Harris was commissioned in the Bombay Engineers in 1823, promoted captain in 1834 and major in 1836. Invalided to South Africa for two years, on the voyage out he joined up with Richard Williamson, a Bombay civil servant, deciding to undertake a big game hunting expedition.
Harris journeyed to the Meritsane River where he encountered a herd of quaggas and brindled gnoos he estimated at 15,000 head. He bagged eland and was attacked by lion in the region. Crossing the Mariqua River, he hunted ostrich and white rhinoceros. Entering the Cashan Mountains, he collected elephant, the proceeded to the Limpopo Valley where he hunted buffalo and hippopotamus, with additional sport after giraffe, black rhinoceros, sable, and lion. Harris's work is valuable as it presents a detailed picture of the South African game fields prior to the growing pressure of civilization.
Howgego remarks that "Although primarily a hunting expedition, Harris covered much ground not seen before by Europeans, and on his way to the Vaal discovered the source of the Marique River, one of the head-waters of the Limpopo."
Mendelssohn draws attention to the two chapters on the Great Trek and the interesting map exhibiting the relative positions of the emigrant farmers and the native tribes.
Harris wrote an account of his hunting expedition, which is considered to be the first record of an African safari.

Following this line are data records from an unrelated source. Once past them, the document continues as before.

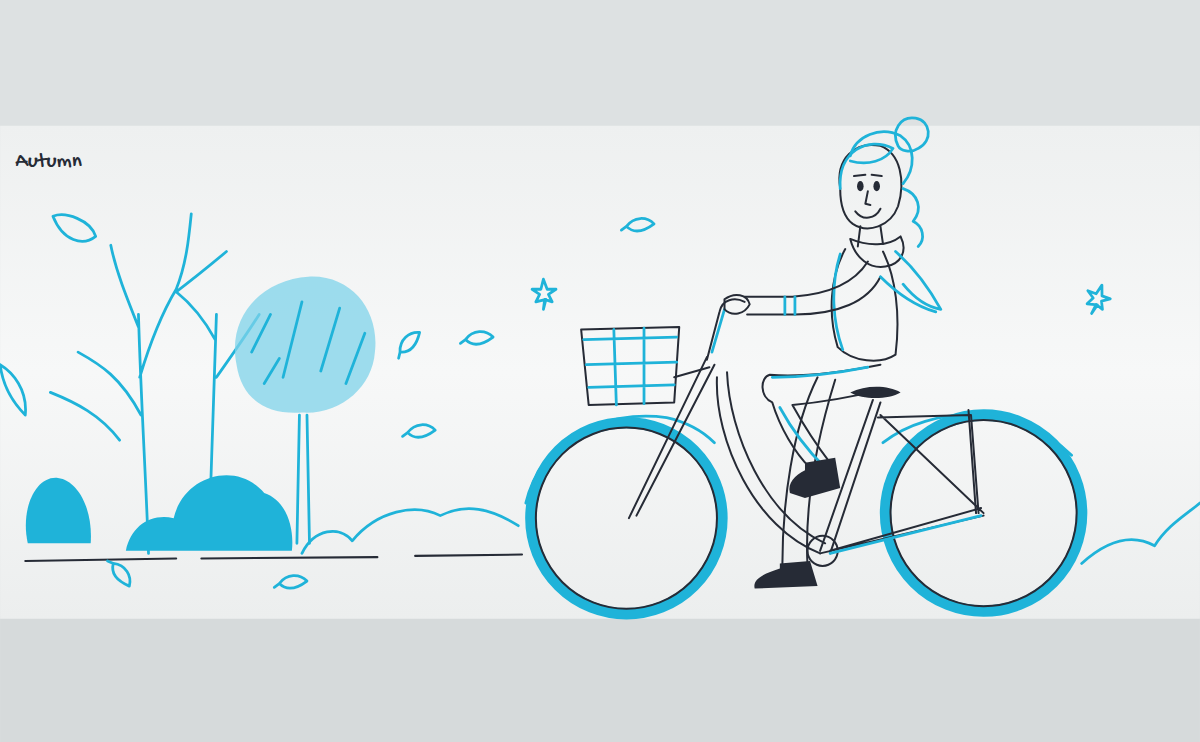
<!DOCTYPE html>
<html lang="en">
<head>
<meta charset="utf-8">
<title>Autumn Ride</title>
<link rel="stylesheet" href="https://fonts.googleapis.com/css2?family=Gochi+Hand&display=swap">
<style>
:root{
  --backdrop:#dde1e2;
  --backdrop-low:#d6dadb;
  --paper:#f5f6f6;
  --cyan:#1fb3d9;
  --cyan-soft:#7fd3ea;
  --ink:#262b36;
}
html,body{margin:0;padding:0;overflow:hidden;background:var(--backdrop)}
.artboard{display:block;width:1200px;height:742px}
.label{font-family:"Gochi Hand",cursive;font-size:17px;fill:var(--ink)}
.cyan{fill:none;stroke:var(--cyan);stroke-width:2.2;stroke-linecap:round;stroke-linejoin:round}
.cyan-bold{fill:none;stroke:var(--cyan);stroke-width:9;stroke-linecap:round}
.ink{fill:none;stroke:var(--ink);stroke-width:1.6;stroke-linecap:round;stroke-linejoin:round}
.fill-cyan{fill:var(--cyan)}
.fill-soft{fill:var(--cyan-soft)}
.fill-ink{fill:var(--ink)}
</style>
</head>
<body>
<svg class="artboard" viewBox="0 0 954 590" xmlns="http://www.w3.org/2000/svg">
  <defs>
    <linearGradient id="paper-tone" x1="0" y1="0" x2="0" y2="1">
      <stop offset="0" stop-color="#eef0f0"/>
      <stop offset="0.5" stop-color="#f7f8f8"/>
      <stop offset="1" stop-color="#eceeee"/>
    </linearGradient>
    <path id="leaf" d="M0 0 C6 -8 16 -8 22 -2 C14 4 6 6 0 0 Z M0 0 L-4 3"/>
    <path id="maple-leaf" d="M0 12 L2 4 L-6 6 L-3 0 L-9 -4 L-2 -4 L0 -12 L3 -4 L10 -4 L4 0 L7 6 L1 4 Z"/>
  </defs>

  <rect class="backdrop" width="954" height="590" fill="var(--backdrop)"/>
  <rect class="backdrop-lower" y="490" width="954" height="100" fill="var(--backdrop-low)"/>
  <rect class="paper" y="100" width="954" height="392" fill="url(#paper-tone)"/>

  <text class="label" x="12" y="132">Autumn</text>

  <g class="park">
    <path class="ink" d="M20 446 L140 444 M160 444 L300 443 M330 442 L415 441"/>
    <g class="bare-tree">
      <path class="cyan" d="M118 440 C116 380 112 320 110 250 M112 330 C96 300 80 290 62 280 M111 300 C120 270 128 250 140 230 M110 260 C100 235 92 215 88 195 M140 230 C148 210 150 190 152 170 M140 232 C156 220 168 210 180 200 M95 350 C80 330 60 320 40 312"/>
      <path class="cyan" d="M166 430 C168 380 170 320 172 250 M172 300 C186 280 196 266 206 250 M171 270 C160 250 150 240 140 232"/>
    </g>
    <g class="leafy-tree">
      <path class="fill-soft" d="M188 290 C180 250 210 222 245 220 C280 218 302 248 298 280 C296 308 270 330 240 328 C210 330 192 316 188 290 Z" opacity="0.75"/>
      <path class="cyan" d="M200 280 L215 250 M225 300 L240 240 M255 295 L270 245 M275 305 L290 265 M210 305 L222 285"/>
      <path class="cyan" d="M238 330 L236 432 M244 330 L246 432"/>
    </g>
    <g class="bushes">
      <path class="fill-cyan" d="M22 432 C16 405 28 378 46 380 C62 382 74 405 72 432 Z"/>
      <path class="fill-cyan" d="M100 438 C104 418 120 408 138 412 C146 378 188 366 210 392 C228 398 234 420 232 438 Z"/>
      <path class="cyan" d="M240 440 C250 420 270 418 280 430 C300 406 330 400 350 410 C370 400 390 404 412 418"/>
      <path class="cyan" d="M860 448 C880 430 900 424 918 434 C928 418 942 410 954 400"/>
    </g>
    <g class="falling-leaves">
      <path class="cyan" d="M42 172 C52 168 72 175 76 188 C66 196 50 192 42 172 Z"/>
      <use href="#leaf" class="cyan" x="498" y="180"/>
      <use href="#leaf" class="cyan" x="370" y="270"/>
      <use href="#leaf" class="cyan" x="318" y="280" transform="rotate(-40 318 280)"/>
      <use href="#leaf" class="cyan" x="324" y="344"/>
      <use href="#leaf" class="cyan" x="90" y="448" transform="rotate(60 90 448)"/>
      <use href="#leaf" class="cyan" x="222" y="464"/>
      <use href="#maple-leaf" class="cyan" x="432" y="234"/>
      <use href="#maple-leaf" class="cyan" x="872" y="238" transform="rotate(20 872 238)"/>
      <path class="cyan" d="M0 290 C10 296 22 310 20 330 C10 320 2 306 0 290"/>
    </g>
  </g>

  <g class="bicycle">
    <g class="front-wheel">
      <circle class="cyan-bold" cx="498" cy="412" r="76"/>
      <circle class="ink" cx="498" cy="412" r="72"/>
      <path class="cyan" d="M418 400 C430 350 480 325 530 332 C548 336 560 344 568 352"/>
    </g>
    <g class="rear-wheel">
      <circle class="cyan-bold" cx="782" cy="408" r="78"/>
      <circle class="ink" cx="782" cy="408" r="74"/>
      <path class="cyan" d="M702 352 C740 322 810 320 852 362"/>
      <path class="ink" d="M770 326 L776 408"/>
    </g>
    <g class="frame">
      <path class="ink" d="M562 284 L500 412 M568 290 L506 410"/>
      <path class="ink" d="M570 300 C568 350 600 420 652 440 M578 296 C580 345 608 410 656 432"/>
      <path class="ink" d="M694 318 L652 438 M700 320 L660 440"/>
      <path class="ink" d="M652 440 L782 410 M660 438 L780 404"/>
      <path class="ink" d="M700 330 L782 408 M698 332 L772 330 L778 408"/>
      <circle class="ink" cx="654" cy="438" r="12"/>
      <path class="cyan" d="M660 440 L780 410"/>
    </g>
    <g class="handlebar">
      <path class="ink" d="M562 286 L572 248 C574 238 584 236 592 240"/>
      <path class="cyan" d="M566 280 L576 246"/>
    </g>
    <g class="saddle">
      <path class="fill-ink" d="M676 312 C688 306 706 306 716 312 C706 318 686 318 676 312 Z"/>
    </g>
    <g class="basket">
      <path class="ink" d="M462 262 L540 260 L536 320 L468 322 Z"/>
      <path class="cyan" d="M464 270 L538 268 M466 290 L538 288 M468 308 L536 306 M488 262 L490 322 M512 261 L512 321"/>
      <path class="ink" d="M536 300 L564 292"/>
    </g>
  </g>

  <g class="rider">
    <g class="far-leg">
      <path class="ink" d="M650 300 C630 340 622 400 622 450 M664 302 C646 360 640 410 642 450"/>
      <path class="fill-ink" d="M620 448 L644 446 L650 466 L600 468 C598 460 608 456 620 452 Z"/>
    </g>
    <g class="near-leg">
      <path class="ink" d="M700 290 C670 296 640 300 612 298 C604 300 604 316 614 320 C620 340 632 360 644 372 M700 310 C676 316 652 320 630 322 C640 340 650 355 660 368"/>
      <path class="cyan" d="M614 300 C630 300 660 298 690 292 M620 324 C632 346 646 362 656 372"/>
      <path class="fill-ink" d="M640 368 L664 364 L668 388 L640 396 L628 392 C626 384 632 378 640 374 Z"/>
    </g>
    <g class="torso">
      <path class="ink" d="M672 198 C660 220 658 250 666 276 C678 288 700 290 712 282 C716 250 712 220 702 200"/>
      <path class="cyan" d="M668 202 C660 228 662 256 670 278"/>
    </g>
    <g class="scarf">
      <path class="ink" d="M676 190 C690 196 706 196 716 188 C722 200 716 210 704 212 C692 214 680 206 676 190 Z"/>
      <path class="cyan" d="M712 200 C728 214 738 228 748 246 C736 244 726 236 718 226"/>
    </g>
    <g class="arm">
      <path class="ink" d="M690 208 C680 224 660 234 630 236 L592 236 M700 220 C690 240 666 250 632 250 L594 250"/>
      <path class="cyan" d="M624 236 L624 250 M632 236 L632 250 M700 220 C716 236 730 244 744 248"/>
      <path class="ink" d="M576 238 C584 232 594 234 596 242 C592 250 582 252 576 246 Z"/>
    </g>
    <g class="head">
      <path class="ink" d="M668 150 C664 126 680 112 700 116 C716 122 720 144 714 164 C708 180 690 186 678 178 C670 172 668 162 668 150 Z"/>
      <path class="cyan" d="M668 150 C666 120 690 108 710 118 C704 128 690 132 676 128"/>
      <path class="ink" d="M684 180 L682 196 M700 180 L702 194"/>
    </g>
    <g class="hair">
      <path class="cyan" d="M676 124 C680 108 700 100 716 108 C728 116 728 134 718 146"/>
      <path class="cyan" d="M714 116 C708 104 716 92 728 94 C740 96 742 112 730 118 C724 122 716 120 714 116 Z"/>
      <path class="cyan" d="M718 150 C730 154 734 166 726 176 C734 180 736 190 730 196"/>
    </g>
    <g class="face">
      <ellipse class="fill-ink" cx="684" cy="148" rx="2.6" ry="4"/>
      <ellipse class="fill-ink" cx="697" cy="148" rx="2.6" ry="4"/>
      <path class="ink" d="M679 140 L688 139 M693 139 L701 140"/>
      <path class="ink" d="M690 152 L688 162 L692 163"/>
      <path class="ink" d="M680 168 C686 176 696 174 700 166"/>
    </g>
  </g>
</svg>
</body>
</html>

Harris account was first published in Bombay in 1838, and I do not own a copy, as they are very scarce.
Narrative of an Expedition into Southern Africa, during the Years 1836, and 1837
from the Cape of Good Hope, Through the Territories of the Chief Moselekatse, to the Tropic of Capricorn
with a Sketch of the Recent Emigration of the Border Colonists
and a Zoological Appendix
Bombay : printed At the American Mission Press, 1838
Octavo. Lithographic frontispiece, and three other similar plates, folding lithographic map with some outline color, showing the movement of the Voortrekkers in the Great Trek.
The first issue of the first Bombay edition predates the first London edition (below) by a year. It appears there is also another issue of this Bombay edition, with nicer lithographic plates.